At MIT, business historian Alfred Chandler had become fascinated by the rapid spread of the new strategies and the organizations needed to manage them, and was tracing the trend to its roots in the pre-War period. His carefully documented research provided a richly textured interpretation of the new multidivisional organization that was beginning to dominate corporate structures in the United States and abroad (Chandler, 1962). At Carnegie Mellon, another extraordinary research effort was building on the foundations laid by Herbert Simon and James March in modeling human behavior to better understand how decisions were made in the complex new emerging corporations. The resulting behavioral theory of the firm was consolidated and formalized in the work of Cyert and March (1963). Several years later, at Harvard Business School, Joseph Bower's research into business planning and investment decision making led to a model of the strategic processes in multidivisional organizations, thereby creating a bridge between the new corporate structure described by Chandler and the theory of decision-making proposed by Cyert and March (Bower, 1970). (Source: Bartlett & Ghoshal, 1993).

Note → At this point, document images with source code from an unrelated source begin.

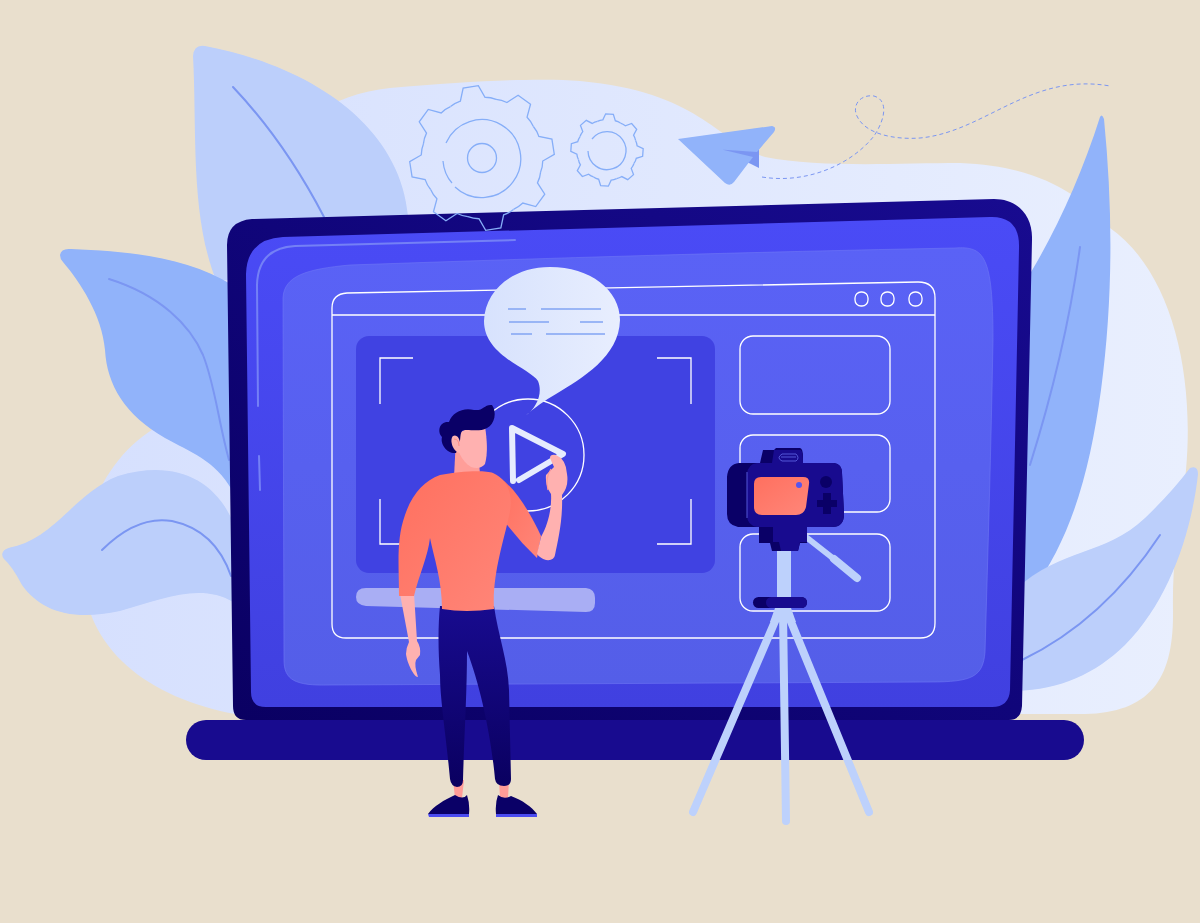
<!DOCTYPE html>
<html lang="en">
<head>
<meta charset="utf-8">
<title>Video blogging illustration</title>
<style>
:root {
  --sand: #e9dfcd;
  --cloud: #dfe7fe;
  --leaf-pale: #bccffb;
  --leaf-mid: #91b3fa;
  --vein: #7b96f2;
  --navy: #180b8f;
  --ink: #0a0067;
  --panel: #4042e2;
  --paper: #e6ecfe;
  --coral: #ff7a6b;
  --skin: #ffb1b0;
  --steel: #bdd1fc;
}
html, body { margin: 0; overflow: hidden; background: var(--sand); }
svg { display: block; width: 1200px; height: 923px; }
.pale { fill: var(--leaf-pale); }
.mid { fill: var(--leaf-mid); }
.vein { fill: none; stroke: var(--vein); stroke-width: 2; stroke-linecap: round; }
.gear { fill: none; stroke: #86aef8; stroke-width: 1.3; }
.gear-edge { vector-effect: non-scaling-stroke; }
.outline { fill: none; stroke: #fff; stroke-width: 1.3; }
.ink { fill: var(--ink); }
.navy { fill: var(--navy); }
.skin { fill: var(--skin); }
.leg { stroke: var(--steel); stroke-width: 8; stroke-linecap: round; }
</style>
</head>
<body>
<svg viewBox="0 0 1200 923" role="img" aria-label="A man presses a play button on a giant laptop screen while a camera on a tripod records him">
  <defs>
    <linearGradient id="cloud-fill" x1="0" x2="1" y1="0" y2="0">
      <stop offset="0" stop-color="#d6e0fe"/><stop offset="1" stop-color="#e9effe"/>
    </linearGradient>
    <linearGradient id="bezel" x1="0" x2="1" y1="1" y2="0">
      <stop offset="0" stop-color="#0a0062"/><stop offset=".5" stop-color="#10057a"/><stop offset="1" stop-color="#180b90"/>
    </linearGradient>
    <linearGradient id="screen" x1="0" x2="0" y1="0" y2="1">
      <stop offset="0" stop-color="#4a4bf6"/><stop offset="1" stop-color="#4040e0"/>
    </linearGradient>
    <linearGradient id="glow" x1="0" x2="0" y1="0" y2="1">
      <stop offset="0" stop-color="#5a62f6"/><stop offset="1" stop-color="#545ee8"/>
    </linearGradient>
    <linearGradient id="bubble" x1="0" x2="1" y1="0" y2="0">
      <stop offset="0" stop-color="#d7e2fd"/><stop offset="1" stop-color="#e8eefe"/>
    </linearGradient>
    <linearGradient id="shirt" x1="0" x2="1" y1="0" y2="1">
      <stop offset="0" stop-color="#ff705f"/><stop offset="1" stop-color="#ff8679"/>
    </linearGradient>
    <linearGradient id="trousers" x1="0" x2="0" y1="0" y2="1">
      <stop offset="0" stop-color="#180b8f"/><stop offset="1" stop-color="#0a0060"/>
    </linearGradient>
    <path id="tooth" class="gear-edge" d="M-24-58Q-19-61-13-62L-8-75H8L13-62Q19-61 24-58"/>
    <g id="cog">
      <use href="#tooth"/>
      <use href="#tooth" transform="rotate(45)"/>
      <use href="#tooth" transform="rotate(90)"/>
      <use href="#tooth" transform="rotate(135)"/>
      <use href="#tooth" transform="rotate(180)"/>
      <use href="#tooth" transform="rotate(225)"/>
      <use href="#tooth" transform="rotate(270)"/>
      <use href="#tooth" transform="rotate(315)"/>
    </g>
  </defs>

  <rect width="1200" height="923" fill="var(--sand)"/>

  <g id="cloud">
    <path fill="url(#cloud-fill)" d="M215 270C240 170 300 97 390 88C480 80 545 78 580 81C700 92 715 140 765 157C820 168 900 163 960 163C1040 166 1080 195 1110 228C1170 270 1195 370 1186 470C1182 510 1172 550 1173 610C1174 680 1150 712 1085 714H235C150 698 80 650 82 560C85 500 115 450 160 425Z"/>
  </g>

  <g id="leaves-left">
    <path class="pale" d="M193 56Q194 44 205 46C310 66 400 125 408 216L340 280H216C190 215 197 130 193 56Z"/>
    <path class="vein" d="M233 87Q285 142 324 217"/>
    <path class="mid" d="M60 255Q61 248 71 249C130 251 190 258 232 285V490C215 460 190 452 165 438C125 415 107 385 105 350C102 315 80 282 63 262Q60 259 60 255Z"/>
    <path class="vein" stroke-width="1.5" d="M109 279C160 295 190 325 203 355C215 385 218 420 229 460"/>
    <path class="pale" d="M3 552Q4 549 12 547C55 538 75 493 118 476C175 459 215 480 233 522V602C200 582 160 600 120 611C70 622 40 610 22 585Q12 566 4 559Q1 555 3 552Z"/>
    <path class="vein" d="M102 550C125 527 148 517 172 521C205 528 222 550 231 576"/>
  </g>

  <g id="leaves-right">
    <path class="mid" d="M1100 117Q1102 113 1104 119C1113 210 1113 300 1101 390C1090 470 1072 538 1030 594L1020 590V290C1052 240 1080 180 1100 117Z"/>
    <path class="vein" d="M1080 247C1070 320 1052 395 1030 465"/>
    <path class="pale" d="M1190 468Q1198 465 1198 474C1192 530 1170 600 1125 645C1095 674 1060 690 1015 691V590C1060 548 1105 556 1145 518Q1172 492 1190 468Z"/>
    <path class="vein" d="M1160 535C1125 588 1080 632 1022 660"/>
  </g>

  <g id="laptop">
    <path fill="url(#bezel)" d="M252 219L994 199C1018 199 1033 216 1032 240L1022 706Q1021 720 1009 720H246Q233 720 233 706L227 245Q227 221 252 219Z"/>
    <path fill="url(#screen)" d="M283 237L990 217Q1020 216 1019 248L1010 690Q1009 707 992 707H266Q251 707 251 692L246 274Q247 239 283 237Z"/>
    <path fill="url(#glow)" stroke="#7078f5" stroke-width=".6" d="M283 298C284 276 306 269 350 265C550 258 750 252 955 248C984 246 993 255 993 340C991 450 988 550 985 652C983 677 972 682 930 682L330 685C295 686 284 680 284 660Z"/>
    <path fill="none" stroke="#7480f6" stroke-width="2" stroke-linecap="round" d="M515 240L295 246Q258 248 257 285L258 406M259 456L260 490"/>
    <rect class="navy" x="186" y="720" width="898" height="40" rx="20"/>
  </g>

  <g id="browser-window">
    <path class="outline" d="M347 293L918 282Q935 282 935 298V623Q935 638 920 638H346Q332 638 332 624V308Q332 294 347 293ZM332 315H935"/>
    <g class="outline" stroke-width="1.5">
      <rect x="855" y="292" width="13" height="14" rx="6"/>
      <rect x="881" y="292" width="13" height="14" rx="6"/>
      <rect x="909" y="292" width="13" height="14" rx="6"/>
      <rect x="740" y="336" width="150" height="78" rx="13"/>
      <rect x="740" y="435" width="150" height="77" rx="13"/>
      <rect x="740" y="534" width="150" height="77" rx="13"/>
    </g>
    <rect fill="var(--panel)" x="356" y="336" width="359" height="237" rx="13"/>
    <path class="outline" d="M413 358H380V404M657 358H691V404M380 499V544H413M691 499V544H657"/>
    <path fill="#a9aef4" d="M366 588H586Q595 589 595 598V603Q595 612 586 612L366 606Q356 605 356 597Q356 588 366 588Z"/>
    <circle class="outline" cx="528" cy="455" r="56"/>
    <path fill="none" stroke="var(--paper)" stroke-width="6" stroke-linecap="round" stroke-linejoin="round" d="M513 481L512 428L563 454L519 480"/>
  </g>

  <g id="speech-bubble">
    <path fill="url(#bubble)" d="M525 416C537 408 543 393 538 381C530 368 484 356 484 321C485 289 514 267 550 267C590 267 620 290 620 320C619 357 582 378 556 394Q540 403 525 416Z"/>
    <path stroke="#83a5f4" stroke-width="1.3" d="M508 309H526M541 309H601M509 322H549M580 322H603M511 334H532M546 334H605"/>
  </g>

  <g id="gears" class="gear">
    <use href="#cog" transform="translate(482 158) rotate(-9) scale(.96)"/>
    <path d="M446 143A39 39 0 1 1 455 187M452 183Q444 174 443 161"/>
    <circle cx="482" cy="158" r="14.5"/>
    <use href="#cog" transform="translate(607 150) rotate(4) scale(.48)"/>
    <path d="M588 151A19 19 0 1 0 592 139"/>
  </g>

  <g id="paper-plane">
    <path fill="none" stroke="var(--vein)" stroke-width="1" stroke-dasharray="4 3" d="M762 177C805 184 850 166 874 136C886 118 888 100 874 96C859 94 851 107 858 118C866 133 892 140 920 138C985 132 1030 72 1110 86"/>
    <path fill="var(--vein)" d="M678 139L759 149V168L751 164L725 152Z"/>
    <path fill="var(--leaf-mid)" d="M678 139L772 126Q777 127 774 132L757 152L713 149ZM678 139L753 157L734 182Q730 187 725 183Z"/>
  </g>

  <g id="presenter">
    <g id="shoes">
      <path fill="#ff9c98" d="M453 780H464L462 798H455ZM499 780H509L508 798H500Z"/>
      <path class="ink" d="M428 814C434 806 444 800 455 795Q463 800 467 795Q470 804 469 814ZM496 814Q495 803 498 795Q504 800 511 796C522 800 532 807 537 814Z"/>
      <path fill="#4b4bf0" d="M428 814H469V817H429ZM496 814H537V817H496Z"/>
    </g>
    <path fill="url(#trousers)" d="M440 606H494C498 635 508 660 509 690L511 779Q511 786 504 786Q496 786 495 779C491 735 480 685 467 651C467 695 464 740 463 780Q463 787 457 787Q451 786 450 779C446 735 440 700 440 675C438 650 438 625 440 606Z"/>
    <path class="skin" d="M400 594L414 593L417 641Q421 647 420 655L416 660Q414 665 418 677C414 677 407 663 406 654Q406 648 409 642Z"/>
    <g id="raised-arm">
      <path fill="url(#shirt)" d="M500 478C515 488 530 512 541 536L537 558Q518 540 502 518Z"/>
      <path class="skin" d="M541 537C548 525 552 508 551 494Q545 486 546 475L554 467L550 458Q550 454 556 455Q566 459 567 474Q569 486 562 495C563 520 558 540 555 555Q554 561 546 560Q540 558 537 554Z"/>
      <path fill="none" stroke="#ff9b98" stroke-width="1.2" d="M548 490Q545 478 551 469"/>
    </g>
    <path fill="#ff9e99" d="M456 438L479 462L480 474Q468 482 454 477Z"/>
    <path fill="url(#shirt)" d="M440 475C460 471 485 470 493 473C508 480 514 495 509 516C504 540 492 575 494 609Q466 613 442 609C442 580 434 558 430 538C428 556 419 575 414 596H399C399 565 396 540 405 515C412 494 424 481 440 475Z"/>
    <g id="head">
      <path class="skin" d="M461 432Q470 425 485 426C487 440 488 453 485 464Q480 470 471 467C461 461 457 449 456 440Z"/>
      <path class="ink" d="M456 453C447 454 440 444 442 437C437 432 439 421 449 422C452 412 464 407 474 410C484 411 484 404 492 405C497 412 495 424 487 428C478 433 466 428 462 431C459 435 462 443 456 453Z"/>
      <path class="skin" d="M460 453C453 452 449 440 453 436Q458 434 460 442Z"/>
      <path fill="none" stroke="#ff8c88" stroke-width="1" d="M454 439Q459 439 459 446"/>
    </g>
  </g>

  <g id="camera-tripod">
    <rect fill="var(--steel)" x="777" y="545" width="14" height="56"/>
    <path fill="none" stroke="var(--steel)" stroke-width="6" stroke-linecap="round" d="M806 537L834 559"/>
    <path fill="none" stroke="var(--steel)" stroke-width="8" stroke-linecap="round" d="M834 559L857 578"/>
    <path class="leg" d="M779 612L693 812M787 612L869 812"/>
    <path class="leg" d="M783 612L786 821"/>
    <path fill="var(--steel)" d="M775 608H791L796 622H770Z"/>
    <rect class="ink" x="753" y="597" width="54" height="11" rx="5.5"/>
    <rect class="navy" x="766" y="597" width="41" height="11" rx="5.5"/>
    <path class="ink" d="M759 525H807V543H800L798 551H772L770 543H759Z"/>
    <path class="navy" d="M773 526H807V542H800L798 551H781L779 542H773Z"/>
    <path class="ink" d="M739 463H760L763 450H774L776 448H800Q803 448 803 458V463H834Q842 464 842 473L844 514Q844 527 832 527H738Q727 525 727 514V477Q728 464 739 463Z"/>
    <path class="navy" d="M757 463H834Q842 464 842 473L844 514Q844 527 832 527H757Q747 525 747 515V474Q748 464 757 463Z"/>
    <path class="navy" d="M774 450H801Q803 452 803 463H772Z"/>
    <path fill="none" stroke="#5357d8" stroke-width="1" d="M782 454H796Q800 458 796 461H782Q776 458 782 454ZM781 457H796M747 472V518"/>
    <path fill="url(#shirt)" d="M761 477H803Q810 477 809 484L806 507Q804 515 796 515H762Q754 515 754 507V484Q754 477 761 477Z"/>
    <circle fill="#5655ee" cx="799" cy="485" r="3"/>
    <circle class="ink" cx="826" cy="482" r="6"/>
    <path class="ink" d="M823 493H831V500H837V507H831V514H823V507H817V500H823Z"/>
  </g>
</svg>
</body>
</html>
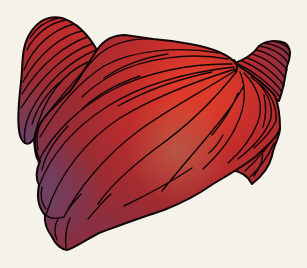
<!DOCTYPE html>
<html lang="en">
<head>
<meta charset="utf-8">
<title>Red head wrap</title>
<style>
:root {
  --paper: #f5f2ea;
  --ink: #120608;
  --scarlet: #dc3a2a;
  --red: #c02c2c;
  --crimson: #9c2c32;
  --wine: #8a2f42;
  --plum: #6c4264;
  --tan: #b5604a;
}
html, body { margin: 0; background: var(--paper); overflow: hidden; }
svg { display: block; width: 307px; height: 268px; }
.paper { fill: var(--paper); }
.outline { fill: none; stroke: var(--ink); stroke-width: 2; stroke-linejoin: round; stroke-linecap: round; }
.folds { fill: none; stroke: var(--ink); stroke-width: 1.4; stroke-linecap: round; }
.s-scarlet { stop-color: var(--scarlet); }
.s-red { stop-color: var(--red); }
.s-crimson { stop-color: var(--crimson); }
.s-wine { stop-color: var(--wine); }
.s-plum { stop-color: var(--plum); }
.s-tan { stop-color: var(--tan); }
.clear { stop-opacity: 0; }
</style>
</head>
<body>
<svg viewBox="0 0 307 268" role="img" aria-label="Red wrapped turban with a knot on each side">
  <defs>
    <radialGradient id="wrap-red" gradientUnits="userSpaceOnUse" cx="196" cy="92" r="165">
      <stop class="s-scarlet" offset="0"/>
      <stop class="s-scarlet" offset=".14"/>
      <stop class="s-red" offset=".42"/>
      <stop class="s-crimson" offset=".75"/>
      <stop class="s-wine" offset="1"/>
    </radialGradient>
    <radialGradient id="wrap-plum" gradientUnits="userSpaceOnUse" cx="38" cy="192" r="62">
      <stop class="s-plum" offset="0"/>
      <stop class="s-plum" offset=".25" stop-opacity=".85"/>
      <stop class="s-plum clear" offset="1"/>
    </radialGradient>
    <radialGradient id="wrap-tan" gradientUnits="userSpaceOnUse" cx="178" cy="150" r="52">
      <stop class="s-tan" offset="0" stop-opacity=".8"/>
      <stop class="s-tan clear" offset="1"/>
    </radialGradient>
    <linearGradient id="knot-left" gradientUnits="userSpaceOnUse" x1="66" y1="30" x2="22" y2="135">
      <stop class="s-red" offset="0"/>
      <stop class="s-crimson" offset=".5"/>
      <stop class="s-plum" offset="1"/>
    </linearGradient>
    <linearGradient id="knot-right" gradientUnits="userSpaceOnUse" x1="244" y1="72" x2="290" y2="66">
      <stop class="s-red" offset="0"/>
      <stop class="s-wine" offset="1"/>
    </linearGradient>
    <path id="left-shape" d="M97 50C89 36 78 23 62 18C47 15 36 23 29 35C21 49 23 66 21 82C19 99 17 116 19 130C20 140 25 146 30 143L34 139C35 150 35 156 38 160L60 130Z"/>
    <path id="right-shape" d="M235 63C246 59 254 53 259 46C266 40 278 40 285 43C292 48 291 56 287 66C285 78 284 88 279 101L262 92L236 72Z"/>
    <path id="tail-shape" d="M231 170C239 171 247 174 252 184C261 177 269 168 272 156C274 144 280 137 280 128L262 130L240 158Z"/>
    <path id="wrap-shape" d="M97 50C103 41 113 35 125 35L153 39C178 41 205 46 219 52C226 55 232 58 236 64C249 73 266 84 275 96C279 106 280 118 280 128C277 138 266 147 255 157C244 166 228 175 213 184C199 194 182 203 164 210C142 217 118 226 99 233C87 239 76 247 67 250C59 249 55 243 52 237C47 230 44 222 45 215C38 207 37 195 39 185C35 178 37 168 40 161C36 152 33 144 36 132C40 119 57 104 70 91C79 80 88 63 97 50Z"/>
  </defs>

  <rect class="paper" width="307" height="268"/>

  <g id="tail">
    <use href="#tail-shape" fill="url(#wrap-red)"/>
    <use href="#tail-shape" class="outline"/>
    <path class="folds" d="M278 131C270 145 260 157 245 171M274 143C268 157 261 167 250 177M262 150C264 158 260 168 254 176"/>
  </g>

  <g id="left-knot">
    <use href="#left-shape" fill="url(#knot-left)"/>
    <use href="#left-shape" class="outline"/>
    <path class="folds" d="M66 20C49 23 35 34 27 50M74 24C55 29 34 44 24 70M82 31C62 35 38 54 23 82M87 37C68 44 42 61 22 94M92 44C70 51 43 73 21 108M96 50C73 59 45 82 30 113C26 122 23 132 25 143M88 62C65 72 43 96 34 138M58 18C46 21 36 28 30 38M60 82C47 93 37 108 32 124"/>
  </g>

  <g id="right-knot">
    <use href="#right-shape" fill="url(#knot-right)"/>
    <use href="#right-shape" class="outline"/>
    <path class="folds" d="M259 46C269 47 282 53 288 63M264 43C274 44 285 49 289 56M256 50C267 52 280 60 287 70M252 54C264 57 278 67 285 78M247 58C260 62 276 74 284 86M242 61C257 67 273 79 282 92M238 64C253 71 270 84 280 97M272 41C279 42 286 45 289 49"/>
  </g>

  <g id="main-wrap">
    <use href="#wrap-shape" fill="url(#wrap-red)"/>
    <use href="#wrap-shape" fill="url(#wrap-plum)"/>
    <use href="#wrap-shape" fill="url(#wrap-tan)"/>
    <use href="#wrap-shape" class="outline"/>
    <path class="folds" d="M153 39C126 38 106 46 93 60C78 78 55 101 41 123C37 130 36 140 38 150M219 53C178 46 133 50 104 66C79 82 57 108 40 137M228 59C189 52 145 58 114 74C103 80 91 88 82 97M168 54C145 57 121 66 104 78M232 64C190 63 145 73 112 90C80 107 53 132 38 162M234 67C190 72 143 84 108 106C78 125 52 151 39 186M140 76C119 83 97 95 82 109M235 69C197 81 156 96 120 118C89 138 59 172 46 215M212 72C178 79 145 91 118 106M236 70C207 89 168 109 137 132C104 157 77 190 64 217M68 126C55 140 45 155 42 170M237 71C216 98 186 127 155 149C138 162 112 183 98 204M45 214C50 220 57 219 64 217C69 206 76 200 81 194M243 87C229 115 199 145 162 191M238 93C231 111 222 123 212 135M223 135C218 144 214 149 209 153M111 194C102 202 95 211 88 219M192 168C171 182 147 195 124 206M240 72C247 88 245 108 237 124C230 141 218 155 203 169M244 73C258 87 264 105 258 122C252 137 241 152 228 163M251 77C266 88 273 103 271 118C266 135 252 148 238 159M260 84C271 94 277 107 276 121C271 132 262 141 254 148M264 95C267 108 266 117 263 127M70 218C66 227 65 237 66 248M58 219C54 226 54 233 57 240M42 187C40 196 42 204 46 209"/>
    <path class="outline" d="M234 60C237 63 238 67 236 72"/>
  </g>
</svg>
</body>
</html>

In the M-form, the renewal process is clearly driven by highly effective leaders at the company's top level. In this specific attribute. This is in contrast to the Cyert and March model which is fundamentally different from Chandler's conceptualization of the classic M-form organization, which was premised on a strong leadership role of the top management. Alfred Sloan's towering presence in General Motors is perhaps the best known illustration of this role, as reflected in Chandler's (1962) description of him as the architect of GM's strategy, the builder of its structure, and the designer of its systems. Even since Sloan and his pioneering contemporaries discovered how the then emerging strategy of diversification was facilitated by the divisional structure and how that structure could be supported by some tightly designed planning and control systems, this strategy-structure-systems link has become an article of faith that has shaped top management roles in most large M-form organizations. (Bartlett, 1993).